Their collective passing brought the world to attention. Individuals, countries, communities reached out.

Girl at the Hospital
Girl at the Hospital
Some with finances, some with prayer and others with personal sacrifice.

20,000, 80,000, 120,000, 230,000 dead or missing. No one really knows. Will we ever know? The worst natural disaster in the history of the world.

5 weeks later and bodies were still being pulled from the mud and debris. These grim discoveries continue today.

We only met the survivors. We helped them to breathe; infused their veins with powerful antibiotics; removed their tumors, and limbs; released their contractures; set their fractures; even treated their worms.

We listened to their stories: how they clung to trees, threatened by snakes and alligators; inhaled the brackish waters; dug out of the rubble; and found their best friends and families in piles of the dead.

Patients on Flight Deck
Patients on Flight Deck
We met their parents, siblings, aunts and uncles. In some cases all that was left of family. Their losses almost too much to bear: children ripped from arms; whole families gone; people returning with tents to their devastated land, close to the water, because for generations, home had always been there.

And we saw the beginnings of healing, of hope. In the wards the patients and their families cared for each other; fed and bathed each other; prayed together, five times a day, each time in clean hospital scrubs. They drew pictures, played cards, played guitar and sang.

Fractured lives starting anew.

The art told us much. From the little town of Lamno, south of Banda Aceh, a child’s drawing of water, boats and ocean says: “Our world before the tsunami. It is gone now.” And the 15-year-old artist’s sketch of herself, before finding her best friend, dead in the rubble, “Where is my family? Help me please.”

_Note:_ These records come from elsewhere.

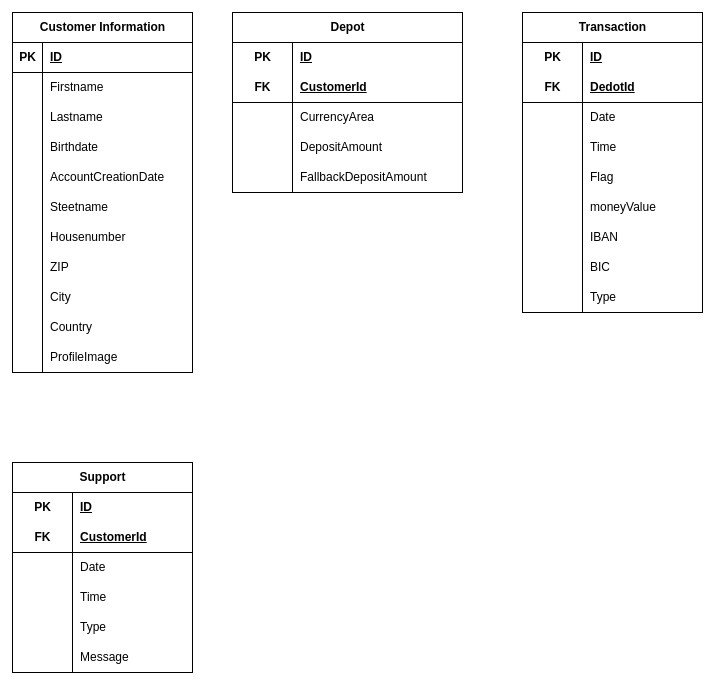
<!DOCTYPE html>
<html lang="en">
<head>
<meta charset="utf-8">
<title>Entity tables</title>
<style>
:root {
  --paper: #ffffff;
  --ink: #000000;
  --row: 30px;
}
* { box-sizing: border-box; margin: 0; padding: 0; }
html, body { width: 715px; height: 685px; overflow: hidden; background: var(--paper); }
.diagram {
  position: relative;
  width: 715px;
  height: 685px;
  color: var(--ink);
  font: 12px/29px "Liberation Sans", Arial, Helvetica, sans-serif;
}
.entity {
  --key: 60px;
  position: absolute;
  width: 181px;
  border: 1px solid var(--ink);
  border-bottom: 0;
}
.customer { --key: 30px; left: 12px; top: 12px; }
.depot { left: 232px; top: 12px; width: 231px; }
.transaction { left: 522px; top: 12px; }
.support { left: 12px; top: 462px; }
.entity h2 {
  height: var(--row);
  border-bottom: 1px solid var(--ink);
  font: inherit;
  font-weight: bold;
  text-align: center;
}
.keys, .fields { border-bottom: 1px solid var(--ink); list-style: none; }
.keys li, .fields li {
  display: grid;
  grid-template-columns: var(--key) 1fr;
  height: var(--row);
}
.keys li:last-child, .fields li:last-child { height: calc(var(--row) - 1px); }
.keys { font-weight: bold; }
.key { border-right: 1px solid var(--ink); text-align: center; }
.name { padding-left: 7px; white-space: nowrap; }
.keys .name { text-decoration: underline; }
</style>
</head>
<body>
<main class="diagram">
  <section class="entity customer">
    <h2>Customer Information</h2>
    <ul class="keys">
      <li><span class="key">PK</span><span class="name">ID</span></li>
    </ul>
    <ul class="fields">
      <li><span class="key"></span><span class="name">Firstname</span></li>
      <li><span class="key"></span><span class="name">Lastname</span></li>
      <li><span class="key"></span><span class="name">Birthdate</span></li>
      <li><span class="key"></span><span class="name">AccountCreationDate</span></li>
      <li><span class="key"></span><span class="name">Steetname</span></li>
      <li><span class="key"></span><span class="name">Housenumber</span></li>
      <li><span class="key"></span><span class="name">ZIP</span></li>
      <li><span class="key"></span><span class="name">City</span></li>
      <li><span class="key"></span><span class="name">Country</span></li>
      <li><span class="key"></span><span class="name">ProfileImage</span></li>
    </ul>
  </section>

  <section class="entity depot">
    <h2>Depot</h2>
    <ul class="keys">
      <li><span class="key">PK</span><span class="name">ID</span></li>
      <li><span class="key">FK</span><span class="name">CustomerId</span></li>
    </ul>
    <ul class="fields">
      <li><span class="key"></span><span class="name">CurrencyArea</span></li>
      <li><span class="key"></span><span class="name">DepositAmount</span></li>
      <li><span class="key"></span><span class="name">FallbackDepositAmount</span></li>
    </ul>
  </section>

  <section class="entity transaction">
    <h2>Transaction</h2>
    <ul class="keys">
      <li><span class="key">PK</span><span class="name">ID</span></li>
      <li><span class="key">FK</span><span class="name">DedotId</span></li>
    </ul>
    <ul class="fields">
      <li><span class="key"></span><span class="name">Date</span></li>
      <li><span class="key"></span><span class="name">Time</span></li>
      <li><span class="key"></span><span class="name">Flag</span></li>
      <li><span class="key"></span><span class="name">moneyValue</span></li>
      <li><span class="key"></span><span class="name">IBAN</span></li>
      <li><span class="key"></span><span class="name">BIC</span></li>
      <li><span class="key"></span><span class="name">Type</span></li>
    </ul>
  </section>

  <section class="entity support">
    <h2>Support</h2>
    <ul class="keys">
      <li><span class="key">PK</span><span class="name">ID</span></li>
      <li><span class="key">FK</span><span class="name">CustomerId</span></li>
    </ul>
    <ul class="fields">
      <li><span class="key"></span><span class="name">Date</span></li>
      <li><span class="key"></span><span class="name">Time</span></li>
      <li><span class="key"></span><span class="name">Type</span></li>
      <li><span class="key"></span><span class="name">Message</span></li>
    </ul>
  </section>
</main>
</body>
</html>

Crushed Car
Crushed Car
Cared for, they show their love and gratitude through art. “I love nurses USA. Thank you. People Aceh.” On a T-shirt: “Mercy, thank you all!” as they left the ship to return to what was left of “home”.

A people in chaos, infrastructure lost, roads gone, hospitals buried.

A proud people, these Acehinese, determined to recover.

And an Indonesian government determined to help them regain their dignity, asking us all to leave soon, so they can take over, rebuild this people’s country.

They are survivors.

Lives were not lost in vain; no one will ever be the same again. Life will not be the same.